Opinions like Technology Solutions Co. v. Northrop Grumman Corp., No. 1-02-0368 (3/31/05), which are issued from time to time by all appellate courts, are fun to read as long as you're not the target:
Defense counsel has filed two motions to strike plaintiff's briefs, or portions thereof, that we have taken with the case. For the reasons discussed below, these motions are denied. However, our denial in no way condones counsels' flagrant and extensive abuses here. The magnitude of such violations would easily warrant this court striking all of the briefs and dismissing the appeals in their entirety. LaGrange Memorial Hospital v. St. Paul Insurance Co., 317 Ill. App. 3d 863, 876, 740 N.E.2d 21 (2000).
Defendant filed a motion to strike plaintiff's statement of facts as violative of Supreme Court Rule 341(a) (188 Ill. 2d R. 341(a)). Defendant maintains that plaintiff's statement of facts contains legal discussion and argument, it includes facts not relevant to plaintiff's appeal, which are also conclusory, argumentative, and false, and those facts included that are relevant to its appeal are "riddled with improper argument," are conclusory, are conjecture, and are unsupported by the record. Defendant argues that the Illinois Appellate Court has repeatedly reaffirmed the importance of Rule 341 and, because plaintiff has blatantly violated this rule, we should strike plaintiff's statement of facts in its entirety.

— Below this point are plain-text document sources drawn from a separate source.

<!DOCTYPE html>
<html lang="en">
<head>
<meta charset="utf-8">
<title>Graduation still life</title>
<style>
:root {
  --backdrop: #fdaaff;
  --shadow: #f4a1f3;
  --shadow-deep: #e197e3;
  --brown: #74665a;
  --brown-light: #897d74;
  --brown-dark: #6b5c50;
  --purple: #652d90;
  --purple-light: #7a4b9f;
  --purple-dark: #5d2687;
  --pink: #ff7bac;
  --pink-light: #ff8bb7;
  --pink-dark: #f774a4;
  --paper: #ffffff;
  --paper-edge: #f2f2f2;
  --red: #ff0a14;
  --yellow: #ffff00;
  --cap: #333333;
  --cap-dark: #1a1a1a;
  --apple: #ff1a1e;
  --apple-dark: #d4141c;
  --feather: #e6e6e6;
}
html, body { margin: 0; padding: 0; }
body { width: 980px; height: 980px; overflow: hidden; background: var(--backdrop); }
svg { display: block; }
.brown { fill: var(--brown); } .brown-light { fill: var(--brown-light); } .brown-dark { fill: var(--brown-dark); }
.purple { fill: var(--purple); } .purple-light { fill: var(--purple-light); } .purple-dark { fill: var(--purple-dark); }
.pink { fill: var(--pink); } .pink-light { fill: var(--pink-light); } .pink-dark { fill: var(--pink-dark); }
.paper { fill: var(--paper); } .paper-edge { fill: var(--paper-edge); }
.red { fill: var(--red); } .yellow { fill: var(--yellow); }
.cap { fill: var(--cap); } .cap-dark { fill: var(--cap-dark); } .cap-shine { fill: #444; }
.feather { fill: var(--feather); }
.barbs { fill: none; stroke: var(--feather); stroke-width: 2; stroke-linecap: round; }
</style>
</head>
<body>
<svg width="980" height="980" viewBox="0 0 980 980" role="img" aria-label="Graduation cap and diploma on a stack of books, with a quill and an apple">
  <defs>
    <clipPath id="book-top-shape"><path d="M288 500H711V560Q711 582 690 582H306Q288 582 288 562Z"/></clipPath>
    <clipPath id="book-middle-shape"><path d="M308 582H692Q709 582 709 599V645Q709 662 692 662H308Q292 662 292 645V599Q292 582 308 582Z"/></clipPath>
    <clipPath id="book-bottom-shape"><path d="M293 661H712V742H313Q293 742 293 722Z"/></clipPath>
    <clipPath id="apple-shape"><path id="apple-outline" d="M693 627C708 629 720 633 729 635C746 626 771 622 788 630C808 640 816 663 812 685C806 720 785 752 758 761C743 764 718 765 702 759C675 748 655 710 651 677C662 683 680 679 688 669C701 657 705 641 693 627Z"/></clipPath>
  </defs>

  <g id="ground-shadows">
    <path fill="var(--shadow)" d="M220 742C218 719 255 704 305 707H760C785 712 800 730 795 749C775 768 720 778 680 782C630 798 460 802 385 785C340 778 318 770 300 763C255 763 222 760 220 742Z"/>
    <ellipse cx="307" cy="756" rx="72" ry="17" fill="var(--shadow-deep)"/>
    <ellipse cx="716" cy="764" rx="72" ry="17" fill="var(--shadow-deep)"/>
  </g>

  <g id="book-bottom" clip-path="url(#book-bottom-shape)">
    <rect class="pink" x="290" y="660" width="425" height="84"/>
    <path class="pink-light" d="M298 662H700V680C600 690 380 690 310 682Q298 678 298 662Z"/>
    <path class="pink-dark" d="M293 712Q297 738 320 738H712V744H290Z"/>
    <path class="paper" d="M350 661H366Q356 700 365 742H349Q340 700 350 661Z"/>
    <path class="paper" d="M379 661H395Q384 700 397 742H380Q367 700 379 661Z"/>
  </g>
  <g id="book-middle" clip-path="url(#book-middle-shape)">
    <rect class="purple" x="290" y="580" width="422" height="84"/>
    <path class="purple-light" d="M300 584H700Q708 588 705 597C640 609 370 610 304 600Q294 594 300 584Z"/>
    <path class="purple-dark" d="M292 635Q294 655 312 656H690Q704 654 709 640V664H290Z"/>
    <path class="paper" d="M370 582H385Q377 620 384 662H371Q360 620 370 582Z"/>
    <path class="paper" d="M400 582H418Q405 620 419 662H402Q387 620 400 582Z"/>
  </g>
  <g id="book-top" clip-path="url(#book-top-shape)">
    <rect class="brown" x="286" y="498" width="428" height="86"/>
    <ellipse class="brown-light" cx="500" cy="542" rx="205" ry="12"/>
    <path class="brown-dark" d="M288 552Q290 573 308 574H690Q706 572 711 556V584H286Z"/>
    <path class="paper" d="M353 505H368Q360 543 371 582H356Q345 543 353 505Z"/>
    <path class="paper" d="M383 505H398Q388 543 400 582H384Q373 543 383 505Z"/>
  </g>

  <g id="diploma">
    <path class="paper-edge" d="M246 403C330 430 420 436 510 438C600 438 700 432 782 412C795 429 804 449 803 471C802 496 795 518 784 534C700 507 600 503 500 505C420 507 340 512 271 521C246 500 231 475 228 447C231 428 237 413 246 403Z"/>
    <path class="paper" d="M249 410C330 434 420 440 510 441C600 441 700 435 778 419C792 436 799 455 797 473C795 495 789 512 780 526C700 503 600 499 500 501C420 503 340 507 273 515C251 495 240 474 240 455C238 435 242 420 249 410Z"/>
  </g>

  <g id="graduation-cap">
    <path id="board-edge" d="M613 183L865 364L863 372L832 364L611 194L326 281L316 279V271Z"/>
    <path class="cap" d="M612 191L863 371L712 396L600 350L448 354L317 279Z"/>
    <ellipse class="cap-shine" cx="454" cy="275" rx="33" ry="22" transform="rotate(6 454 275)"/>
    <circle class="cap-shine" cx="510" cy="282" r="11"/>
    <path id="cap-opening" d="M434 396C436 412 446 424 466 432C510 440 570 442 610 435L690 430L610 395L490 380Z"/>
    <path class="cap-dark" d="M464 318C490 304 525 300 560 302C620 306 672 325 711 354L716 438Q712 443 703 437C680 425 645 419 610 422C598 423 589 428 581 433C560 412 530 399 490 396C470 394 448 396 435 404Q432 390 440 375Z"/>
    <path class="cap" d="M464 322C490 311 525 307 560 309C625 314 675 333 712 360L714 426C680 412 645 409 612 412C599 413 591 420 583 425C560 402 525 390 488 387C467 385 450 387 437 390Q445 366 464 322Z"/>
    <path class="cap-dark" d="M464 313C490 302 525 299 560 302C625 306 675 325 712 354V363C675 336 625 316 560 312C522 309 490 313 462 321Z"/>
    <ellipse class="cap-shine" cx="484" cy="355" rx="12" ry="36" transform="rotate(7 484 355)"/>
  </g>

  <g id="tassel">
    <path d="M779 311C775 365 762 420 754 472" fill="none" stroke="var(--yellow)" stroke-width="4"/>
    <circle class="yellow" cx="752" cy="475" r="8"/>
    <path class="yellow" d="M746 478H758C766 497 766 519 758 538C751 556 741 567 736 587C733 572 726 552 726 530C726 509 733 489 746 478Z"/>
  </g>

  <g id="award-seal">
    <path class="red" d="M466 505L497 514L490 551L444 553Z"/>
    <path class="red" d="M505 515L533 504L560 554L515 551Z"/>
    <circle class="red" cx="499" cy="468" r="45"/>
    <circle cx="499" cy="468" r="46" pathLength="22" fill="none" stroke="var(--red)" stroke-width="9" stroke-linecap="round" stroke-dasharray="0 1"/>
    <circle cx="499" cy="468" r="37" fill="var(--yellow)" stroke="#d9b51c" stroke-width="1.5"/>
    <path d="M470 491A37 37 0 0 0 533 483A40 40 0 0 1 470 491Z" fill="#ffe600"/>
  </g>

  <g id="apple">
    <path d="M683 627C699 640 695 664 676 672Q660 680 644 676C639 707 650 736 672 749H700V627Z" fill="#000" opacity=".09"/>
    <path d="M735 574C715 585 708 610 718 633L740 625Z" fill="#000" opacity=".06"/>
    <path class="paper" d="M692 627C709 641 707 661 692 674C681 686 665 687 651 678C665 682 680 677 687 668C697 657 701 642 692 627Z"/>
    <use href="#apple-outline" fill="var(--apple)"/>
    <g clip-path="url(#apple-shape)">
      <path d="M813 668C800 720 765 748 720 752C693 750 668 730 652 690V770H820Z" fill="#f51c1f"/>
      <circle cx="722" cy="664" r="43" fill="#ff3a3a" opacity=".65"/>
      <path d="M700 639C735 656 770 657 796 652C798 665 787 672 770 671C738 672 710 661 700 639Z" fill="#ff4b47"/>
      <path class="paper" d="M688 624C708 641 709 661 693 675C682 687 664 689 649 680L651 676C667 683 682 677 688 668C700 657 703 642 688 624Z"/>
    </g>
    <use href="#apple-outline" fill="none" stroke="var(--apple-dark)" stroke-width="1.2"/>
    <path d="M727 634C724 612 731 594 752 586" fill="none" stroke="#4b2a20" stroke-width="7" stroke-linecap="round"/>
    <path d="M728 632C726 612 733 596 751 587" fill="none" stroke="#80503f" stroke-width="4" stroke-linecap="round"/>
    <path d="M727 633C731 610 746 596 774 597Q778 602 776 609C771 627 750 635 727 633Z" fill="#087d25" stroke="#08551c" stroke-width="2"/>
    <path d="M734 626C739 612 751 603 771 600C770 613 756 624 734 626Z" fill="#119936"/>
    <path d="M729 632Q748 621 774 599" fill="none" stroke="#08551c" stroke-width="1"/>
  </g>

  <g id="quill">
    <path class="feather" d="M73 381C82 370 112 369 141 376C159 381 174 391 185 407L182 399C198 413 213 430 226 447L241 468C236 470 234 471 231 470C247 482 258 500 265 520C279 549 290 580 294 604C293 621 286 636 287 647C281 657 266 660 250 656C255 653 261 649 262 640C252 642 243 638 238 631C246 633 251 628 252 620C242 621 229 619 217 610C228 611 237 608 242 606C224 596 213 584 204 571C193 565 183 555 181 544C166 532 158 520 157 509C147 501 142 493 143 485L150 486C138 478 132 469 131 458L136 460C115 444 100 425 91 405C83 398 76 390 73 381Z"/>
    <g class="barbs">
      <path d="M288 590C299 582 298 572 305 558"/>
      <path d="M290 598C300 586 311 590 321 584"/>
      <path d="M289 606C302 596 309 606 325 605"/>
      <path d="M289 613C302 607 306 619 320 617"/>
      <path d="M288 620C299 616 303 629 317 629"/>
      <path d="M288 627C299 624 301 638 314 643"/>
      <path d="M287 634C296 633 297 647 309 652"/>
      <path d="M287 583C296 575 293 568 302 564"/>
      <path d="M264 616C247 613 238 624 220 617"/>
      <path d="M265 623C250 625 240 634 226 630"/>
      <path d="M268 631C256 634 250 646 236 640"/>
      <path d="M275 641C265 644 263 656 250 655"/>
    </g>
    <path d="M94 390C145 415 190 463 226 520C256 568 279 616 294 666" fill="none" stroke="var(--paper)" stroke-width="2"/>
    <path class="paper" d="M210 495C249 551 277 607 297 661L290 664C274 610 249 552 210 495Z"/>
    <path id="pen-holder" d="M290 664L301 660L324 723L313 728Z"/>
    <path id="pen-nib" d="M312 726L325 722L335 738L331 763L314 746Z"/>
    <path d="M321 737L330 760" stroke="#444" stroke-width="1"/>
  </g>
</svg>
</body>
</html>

We agree with defendant that portions of plaintiff's statement of facts contain improper argument. However, while defendant is seeking to use Rule 341 as a weapon against plaintiff, it, too, has blatantly violated that rule. Its statement of facts is also "riddled with improper argument" as well as misstatements of fact. Thus, both plaintiff and defendant's statement of facts violate Rule 341.
Additionally, in defendant's brief, counsel makes substantive arguments in its footnotes (see discussion below) and plaintiff's counsel then responds to these. Plaintiff's counsel, too, makes substantive arguments in its footnotes and defendant's counsel thereafter continues this conduct in defendant's reply brief. Substantive arguments may not be made in footnotes and responses made thereto are likewise improper. Lundy v. Farmers Group, Inc., 322 Ill. App. 3d 214, 218, 750 N.E.2d 314 (2001). In addition, defense counsel makes numerous misstatements of the facts and of the evidence in defendant's brief.
Don't let it happen to you: know the rules!